Begin in mountain pose. Place your hands on your hips. Shift your weight onto your left foot. Lift and bend your right knee in front of you at hip height. Practice balancing here for a few breaths. Open your knee out to the side. Place your foot either above or below your knee. Do NOT place your foot on your knee. When you’re balanced, raise your arms above your hands. Keep your shoulders down and away from your ears. Hold this pose for five breaths.

Benefits – Strengthens the legs. Opens the chest, broadening the front and back body.

Modifications—Keep your heel by your ankle with your toes on the ground. Keep your hands on your hips for balance support. Stand against a wall for extra support.


Welcome to the Taking Charge: Managing JIA Online Program! In this section you will learn what to expect in the program, how to get started and how to set goals to better manage JIA.

JIA stands for juvenile idiopathic arthritis. Find out what causes JIA, the different types of JIA and how it will affect you now and in the future.

Diagnosing JIA may be difficult as joint pain and swelling may be a part of many different illnesses. Diagnosis of JIA typically includes a physical exam, blood tests and imaging studies.

Pain, stiffness, and tiredness or fatigue, are common symptoms of JIA. These symptoms can lead to difficulties with participating in school and sports activities, and enjoying time with your friends. Learn about pain, fatigue, and stiffness, how to manage symptoms and how these symptoms can cause stress.

There are several strategies you can use to help you cope with pain, stress, and sleep problems. These include relaxation, distraction, and managing your thoughts. In this section, learn more about how each of these strategies work.

When you know about your medications, you can talk to your doctor about them and make good choices for yourself. Find out about the different types of JIA medications, how they work, common side effects, and the importance of talking to your doctor about your medication plan.

Did you know that there are many other therapies that you can use to manage JIA symptoms? They can help to prevent complications so that you can do all the things you want to do. In this section, learn more about physical, occupational, and psychological therapies; maintaining healthy nutrition; surgical options for JIA, and more.

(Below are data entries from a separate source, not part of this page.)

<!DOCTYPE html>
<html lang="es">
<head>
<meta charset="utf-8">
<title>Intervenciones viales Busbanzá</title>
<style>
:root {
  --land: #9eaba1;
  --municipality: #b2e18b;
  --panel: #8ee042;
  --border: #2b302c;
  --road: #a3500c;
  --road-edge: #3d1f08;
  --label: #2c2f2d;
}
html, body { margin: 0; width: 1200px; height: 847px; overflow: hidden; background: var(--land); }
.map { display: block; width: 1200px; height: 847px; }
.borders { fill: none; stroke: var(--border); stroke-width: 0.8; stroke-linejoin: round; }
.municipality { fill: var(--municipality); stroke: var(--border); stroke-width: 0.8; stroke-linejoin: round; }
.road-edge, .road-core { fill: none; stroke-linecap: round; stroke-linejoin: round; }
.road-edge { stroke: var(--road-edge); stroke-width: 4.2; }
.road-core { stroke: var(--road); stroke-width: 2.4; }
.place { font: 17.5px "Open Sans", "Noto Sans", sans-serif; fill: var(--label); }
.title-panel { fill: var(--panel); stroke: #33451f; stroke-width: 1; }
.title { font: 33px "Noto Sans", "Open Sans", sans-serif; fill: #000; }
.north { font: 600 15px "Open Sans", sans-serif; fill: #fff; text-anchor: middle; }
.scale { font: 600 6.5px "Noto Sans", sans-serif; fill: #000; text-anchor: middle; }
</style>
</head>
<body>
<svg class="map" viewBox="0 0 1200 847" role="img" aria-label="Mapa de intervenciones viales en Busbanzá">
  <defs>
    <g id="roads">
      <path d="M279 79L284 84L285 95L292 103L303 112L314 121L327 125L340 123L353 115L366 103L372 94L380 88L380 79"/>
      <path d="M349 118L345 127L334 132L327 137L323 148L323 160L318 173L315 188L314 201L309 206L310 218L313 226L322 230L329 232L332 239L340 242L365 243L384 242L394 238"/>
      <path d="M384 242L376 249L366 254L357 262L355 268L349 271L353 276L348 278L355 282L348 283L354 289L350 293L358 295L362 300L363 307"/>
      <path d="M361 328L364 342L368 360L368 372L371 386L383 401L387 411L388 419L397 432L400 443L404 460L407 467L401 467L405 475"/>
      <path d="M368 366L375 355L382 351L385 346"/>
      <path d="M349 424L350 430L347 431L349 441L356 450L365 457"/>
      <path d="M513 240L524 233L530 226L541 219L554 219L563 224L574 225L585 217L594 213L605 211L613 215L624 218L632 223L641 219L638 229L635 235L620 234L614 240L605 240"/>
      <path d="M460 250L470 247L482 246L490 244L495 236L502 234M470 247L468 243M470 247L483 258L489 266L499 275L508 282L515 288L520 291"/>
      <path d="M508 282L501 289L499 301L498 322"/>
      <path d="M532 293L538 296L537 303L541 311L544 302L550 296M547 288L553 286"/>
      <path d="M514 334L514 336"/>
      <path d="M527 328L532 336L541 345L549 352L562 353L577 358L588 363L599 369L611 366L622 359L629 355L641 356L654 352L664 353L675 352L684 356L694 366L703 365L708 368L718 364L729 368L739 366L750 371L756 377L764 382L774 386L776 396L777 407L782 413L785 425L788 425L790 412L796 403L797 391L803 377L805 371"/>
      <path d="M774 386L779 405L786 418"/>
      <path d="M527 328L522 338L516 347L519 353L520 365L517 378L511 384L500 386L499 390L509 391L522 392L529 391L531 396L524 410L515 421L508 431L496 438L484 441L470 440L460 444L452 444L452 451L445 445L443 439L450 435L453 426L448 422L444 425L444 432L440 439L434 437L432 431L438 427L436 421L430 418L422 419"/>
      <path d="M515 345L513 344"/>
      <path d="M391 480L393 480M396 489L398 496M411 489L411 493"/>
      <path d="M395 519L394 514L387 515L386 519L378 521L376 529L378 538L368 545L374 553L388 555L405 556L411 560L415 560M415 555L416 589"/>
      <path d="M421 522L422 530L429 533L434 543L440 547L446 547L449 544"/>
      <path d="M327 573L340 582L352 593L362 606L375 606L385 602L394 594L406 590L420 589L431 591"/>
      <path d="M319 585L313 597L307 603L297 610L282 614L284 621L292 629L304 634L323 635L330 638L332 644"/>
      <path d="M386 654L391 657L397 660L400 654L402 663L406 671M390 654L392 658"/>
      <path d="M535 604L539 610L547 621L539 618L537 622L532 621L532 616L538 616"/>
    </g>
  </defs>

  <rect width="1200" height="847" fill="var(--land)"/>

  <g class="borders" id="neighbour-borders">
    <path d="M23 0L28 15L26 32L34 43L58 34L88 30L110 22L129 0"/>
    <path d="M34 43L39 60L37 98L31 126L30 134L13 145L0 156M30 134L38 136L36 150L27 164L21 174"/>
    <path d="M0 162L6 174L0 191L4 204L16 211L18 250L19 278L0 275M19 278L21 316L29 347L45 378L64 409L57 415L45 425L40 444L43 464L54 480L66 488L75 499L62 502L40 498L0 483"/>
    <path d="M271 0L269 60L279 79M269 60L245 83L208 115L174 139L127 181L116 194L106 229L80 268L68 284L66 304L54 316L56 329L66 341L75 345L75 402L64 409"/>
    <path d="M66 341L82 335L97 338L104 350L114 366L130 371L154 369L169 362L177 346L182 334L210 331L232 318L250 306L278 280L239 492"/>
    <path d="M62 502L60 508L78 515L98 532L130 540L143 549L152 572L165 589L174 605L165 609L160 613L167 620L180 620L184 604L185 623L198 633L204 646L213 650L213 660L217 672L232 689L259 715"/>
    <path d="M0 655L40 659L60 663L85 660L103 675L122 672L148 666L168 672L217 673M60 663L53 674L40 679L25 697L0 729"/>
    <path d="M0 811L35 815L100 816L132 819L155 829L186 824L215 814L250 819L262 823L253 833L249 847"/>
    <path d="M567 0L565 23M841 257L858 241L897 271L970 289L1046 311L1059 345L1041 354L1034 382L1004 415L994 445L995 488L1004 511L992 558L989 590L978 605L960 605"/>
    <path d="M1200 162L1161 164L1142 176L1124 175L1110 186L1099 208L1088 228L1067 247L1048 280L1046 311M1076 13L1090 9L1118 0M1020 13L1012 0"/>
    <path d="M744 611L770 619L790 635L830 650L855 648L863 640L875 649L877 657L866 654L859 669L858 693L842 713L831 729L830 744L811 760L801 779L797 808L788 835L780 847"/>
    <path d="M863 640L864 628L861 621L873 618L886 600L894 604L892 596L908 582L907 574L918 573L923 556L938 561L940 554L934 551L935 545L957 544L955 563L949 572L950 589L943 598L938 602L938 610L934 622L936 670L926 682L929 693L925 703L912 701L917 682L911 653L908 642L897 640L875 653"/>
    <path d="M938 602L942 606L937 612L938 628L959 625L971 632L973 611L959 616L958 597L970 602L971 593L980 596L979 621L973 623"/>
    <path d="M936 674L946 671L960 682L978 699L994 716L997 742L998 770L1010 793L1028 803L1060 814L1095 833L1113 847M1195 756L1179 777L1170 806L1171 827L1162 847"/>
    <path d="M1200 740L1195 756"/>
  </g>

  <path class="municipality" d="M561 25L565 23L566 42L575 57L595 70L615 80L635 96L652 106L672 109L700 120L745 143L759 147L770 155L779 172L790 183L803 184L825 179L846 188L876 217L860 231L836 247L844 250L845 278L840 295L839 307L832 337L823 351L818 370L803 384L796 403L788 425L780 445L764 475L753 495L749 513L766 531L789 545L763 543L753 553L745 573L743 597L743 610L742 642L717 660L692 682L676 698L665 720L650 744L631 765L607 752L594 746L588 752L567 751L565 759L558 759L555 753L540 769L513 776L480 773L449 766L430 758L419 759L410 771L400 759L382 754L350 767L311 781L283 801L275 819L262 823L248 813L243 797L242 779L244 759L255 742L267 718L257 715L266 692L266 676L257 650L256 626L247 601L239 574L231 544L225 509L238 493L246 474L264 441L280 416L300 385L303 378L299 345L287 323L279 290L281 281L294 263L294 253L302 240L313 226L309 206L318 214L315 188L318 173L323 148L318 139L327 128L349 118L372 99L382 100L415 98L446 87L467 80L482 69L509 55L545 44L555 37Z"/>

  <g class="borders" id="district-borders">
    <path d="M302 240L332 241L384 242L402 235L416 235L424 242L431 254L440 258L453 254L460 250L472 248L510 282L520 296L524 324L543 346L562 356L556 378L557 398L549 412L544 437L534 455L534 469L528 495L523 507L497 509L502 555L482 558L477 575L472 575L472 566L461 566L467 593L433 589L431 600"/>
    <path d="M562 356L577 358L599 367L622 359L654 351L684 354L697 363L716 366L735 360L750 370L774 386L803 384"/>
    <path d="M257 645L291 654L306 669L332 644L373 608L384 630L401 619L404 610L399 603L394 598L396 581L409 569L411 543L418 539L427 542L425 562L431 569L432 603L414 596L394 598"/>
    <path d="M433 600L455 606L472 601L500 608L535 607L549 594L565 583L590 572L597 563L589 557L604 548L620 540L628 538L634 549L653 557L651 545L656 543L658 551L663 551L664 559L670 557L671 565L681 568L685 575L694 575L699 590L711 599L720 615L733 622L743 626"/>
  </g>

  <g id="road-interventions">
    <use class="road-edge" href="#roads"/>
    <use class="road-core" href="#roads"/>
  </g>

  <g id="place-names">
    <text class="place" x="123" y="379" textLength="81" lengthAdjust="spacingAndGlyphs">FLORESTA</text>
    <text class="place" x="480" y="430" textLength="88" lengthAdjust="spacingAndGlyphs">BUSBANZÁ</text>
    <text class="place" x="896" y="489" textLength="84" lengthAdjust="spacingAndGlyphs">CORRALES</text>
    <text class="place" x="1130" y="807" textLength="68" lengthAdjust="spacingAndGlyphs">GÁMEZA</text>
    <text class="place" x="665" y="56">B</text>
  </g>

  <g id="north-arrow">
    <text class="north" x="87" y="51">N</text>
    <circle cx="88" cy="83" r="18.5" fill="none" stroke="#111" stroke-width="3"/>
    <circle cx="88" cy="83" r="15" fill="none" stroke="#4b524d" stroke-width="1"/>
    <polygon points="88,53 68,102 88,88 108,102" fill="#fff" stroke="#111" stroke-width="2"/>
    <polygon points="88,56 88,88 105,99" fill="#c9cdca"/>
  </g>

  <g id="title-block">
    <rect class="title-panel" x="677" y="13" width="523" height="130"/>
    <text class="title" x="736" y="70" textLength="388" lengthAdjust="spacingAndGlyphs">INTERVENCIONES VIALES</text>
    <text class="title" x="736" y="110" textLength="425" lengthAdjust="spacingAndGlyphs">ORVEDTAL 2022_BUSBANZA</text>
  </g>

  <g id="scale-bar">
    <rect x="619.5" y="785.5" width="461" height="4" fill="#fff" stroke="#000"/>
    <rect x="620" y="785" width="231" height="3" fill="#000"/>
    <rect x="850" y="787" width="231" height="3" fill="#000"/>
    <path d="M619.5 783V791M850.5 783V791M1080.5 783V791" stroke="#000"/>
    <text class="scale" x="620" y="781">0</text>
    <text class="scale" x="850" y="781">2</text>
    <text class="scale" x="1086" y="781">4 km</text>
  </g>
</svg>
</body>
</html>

Your role in making decisions about your treatment plan is very important. Your health-care team and other members of your support system are available to help you make these decisions. In turn, they can help you to manage your JIA.

Whether you have JIA or not, you need to maintain a healthy lifestyle. Find out how to stay healthy and active, learn about puberty and relationships, healthy body image, and making healthy lifestyle choices.

Sometime between the ages of 18 to 22, you most likely will transition from your pediatric rheumatologist to the adult health care setting. At that time, there are a number of things you, your family, and your health-care team can do to help make this change go smoothly.